• _WORK REQUEST_: In the listing that follows, how many lines have the word "slope" in them? Give only the number.

====== DATA PROVIDED ======

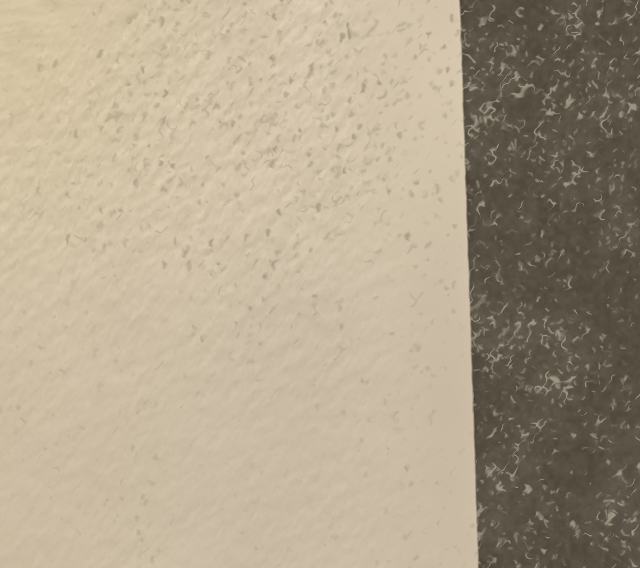
Give the GLSL for this texture, as a Shadertoy shader.

```glsl
const vec3 PALE_WARM = vec3(0.833, 0.767, 0.645);
const vec3 PALE_LIGHT = vec3(0.828, 0.770, 0.672);
const vec3 PALE_COOL = vec3(0.793, 0.733, 0.645);
const vec3 PIT_COLOR = vec3(0.53, 0.485, 0.41);
const vec3 DARK_BASE = vec3(0.335, 0.304, 0.253);
const vec3 DARK_LIFT = vec3(0.368, 0.338, 0.288);
const vec3 FLECK_COLOR = vec3(0.70, 0.67, 0.59);
const float EDGE_BOTTOM = 0.842;   // boundary x at the base, in canvas heights
const float EDGE_TOP = 0.809;
const float EDGE_WOBBLE = 0.002;
const float PIT_CELL = 0.017;
const float FLECK_CELL = 0.0155;
const float SQUIGGLE_SCALE = 80.0;
const float PIT_ANGLE = 0.95;
const float WARP = 0.006;          // irregularity of strokes and grain

vec3 hash3(vec2 p) {
    vec3 q = fract(p.xyx * vec3(0.1031, 0.1030, 0.0973));
    q += dot(q, q.yxz + 33.33);
    return fract((q.xxy + q.yzz) * q.zyx);
}

float noise(vec2 p) {
    vec2 i = floor(p), f = fract(p);
    f = f * f * (3.0 - 2.0 * f);
    float low = mix(hash3(i).x, hash3(i + vec2(1, 0)).x, f.x);
    float high = mix(hash3(i + vec2(0, 1)).x, hash3(i + vec2(1, 1)).x, f.x);
    return mix(low, high, f.y);
}

float fbm(vec2 p) {
    float sum = 0.0, amp = 0.5;
    for (int i = 0; i < 4; i++) {
        sum += amp * noise(p);
        p = mat2(1.6, 1.2, -1.2, 1.6) * p + 7.3;
        amp *= 0.5;
    }
    return sum / 0.9375;
}

mat2 rotate(float a) {
    float c = cos(a), s = sin(a);
    return mat2(c, -s, s, c);
}

vec2 warped(vec2 p) {
    return p + WARP * (vec2(noise(p * 140.0), noise(p * 140.0 + 31.7)) - 0.5);
}

// Scattered soft strokes: one per cell, kept where its hash is below density
float strokes(vec2 p, float cell, float density, float angle, float spread, float soft) {
    vec2 g = p / cell, id = floor(g);
    float aa = 1.0 / (iResolution.y * cell);
    float cover = 0.0;
    for (int y = -1; y <= 1; y++)
    for (int x = -1; x <= 1; x++) {
        vec2 c = id + vec2(x, y);
        vec3 place = hash3(c + 17.0), shape = hash3(c + 151.0);
        vec2 q = rotate(angle + (shape.x - 0.5) * spread) * (g - c - place.xy);
        q.y += 1.6 * (shape.y - 0.5) * q.x * q.x;
        float halfLength = mix(0.06, 0.40, shape.z * shape.z);
        float taper = 1.0 - 0.6 * smoothstep(0.0, halfLength + 0.1, abs(q.x));
        float width = mix(0.07, 0.14, shape.y) * taper;
        float d = length(vec2(max(abs(q.x) - halfLength, 0.0), q.y)) - width;
        float ink = 1.0 - smoothstep(-width - aa, aa + soft, d);
        float strength = smoothstep(0.0, 0.3, density - place.z) * mix(0.35, 1.0, shape.x);
        cover = max(cover, ink * strength);
    }
    return cover;
}

// Short broken contour lines of a noise field
float squiggles(vec2 p, float density) {
    vec2 q = rotate(0.9) * p * SQUIGGLE_SCALE * vec2(0.8, 1.15);
    float line = 1.0 - smoothstep(0.0, 0.17, abs(noise(q) - 0.5));
    return line * smoothstep(0.62, 0.95, noise(q * 1.15 + 40.3) + 0.7 * (density - 0.4));
}

// Side-lit slope of a stretched height field
float relief(vec2 p, float angle, vec2 scale) {
    vec2 q = rotate(angle) * p * scale;
    return fbm(q) - fbm(q + vec2(0.3, 0.45));
}

vec3 paleSide(vec2 p) {
    // Broad light: warm upper left, cooler toward the lower right
    float cool = smoothstep(0.84, 0.2, p.y + 0.15 * (0.4 - p.x) + 0.16 * (fbm(p * 3.0) - 0.5));
    float warm = smoothstep(0.65, 0.0, p.x) * smoothstep(0.4, 1.0, p.y);
    vec3 col = mix(mix(PALE_LIGHT, PALE_COOL, cool), PALE_WARM, warm * 0.8);
    col.b -= 0.012 * smoothstep(0.5, 0.0, p.x);

    // Mottled relief, nearly level in the upper left corner and slanted elsewhere
    vec2 w = warped(p);
    float corner = smoothstep(0.3, 0.05, p.x + 1.2 * (1.0 - p.y));
    float slope = mix(relief(w, PIT_ANGLE, vec2(42, 80)), relief(w, 0.1, vec2(18, 65)), corner);
    float top = smoothstep(0.15, 0.85, p.y);
    col += slope * mix(0.05, 0.11, top) * smoothstep(0.88, 0.6, p.x + 0.1 * p.y);
    col += (fbm(p * 9.0) - 0.5) * 0.025;

    // Pits gather in the upper middle and thin out below
    vec2 away = (p - vec2(0.46, 0.83)) / vec2(0.34, 0.32);
    float density = 0.15 + 0.36 * exp(-dot(away, away)) + 0.35 * (fbm(p * 8.0 + 4.0) - 0.5);
    float pits = strokes(w, PIT_CELL, density, PIT_ANGLE, 1.5, 0.22);
    float smear = squiggles(p + 2.6, density + 0.05);
    return mix(col, PIT_COLOR, max(pits * 0.65, smear * 0.28));
}

vec3 darkSide(vec2 p, float inside) {
    float cloud = fbm(p * 12.0 + 2.0);
    vec3 col = mix(DARK_BASE, DARK_LIFT, smoothstep(0.35, 0.8, cloud));
    col += (fbm(p * 100.0) - 0.5) * 0.08;

    // Flecks crowd the upper part and the strip beside the boundary
    float density = 0.40 + 0.18 * smoothstep(0.5, 1.0, p.y);
    density += 0.18 * exp(-inside / 0.06) + 0.8 * (cloud - 0.5);
    vec2 w = warped(p);
    float flecks = strokes(w + 1.3, FLECK_CELL, density, 1.1, 3.6, 0.1);
    float threads = squiggles(w + 5.9, density);
    col = mix(col, FLECK_COLOR, max(flecks * 0.85, threads * 0.75));
    return col * (1.0 - 0.12 * exp(-inside / 0.008));
}

void mainImage(out vec4 fragColor, in vec2 fragCoord) {
    vec2 p = fragCoord / iResolution.y;
    float edge = mix(EDGE_BOTTOM, EDGE_TOP, p.y);
    edge += EDGE_WOBBLE * (fbm(vec2(p.y * 60.0, 3.0)) - 0.5);
    float inside = p.x - edge;
    float blend = smoothstep(-0.002, 0.003, inside);
    vec3 pale = paleSide(p) + 0.012 * exp(-abs(inside) / 0.012);
    vec3 col = mix(pale, darkSide(p, max(inside, 0.0)), blend);
    fragColor = vec4(clamp(col, 0.0, 1.0), 1.0);
}
```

======

• _OUTPUT FOR THIS EXERCISE_: 3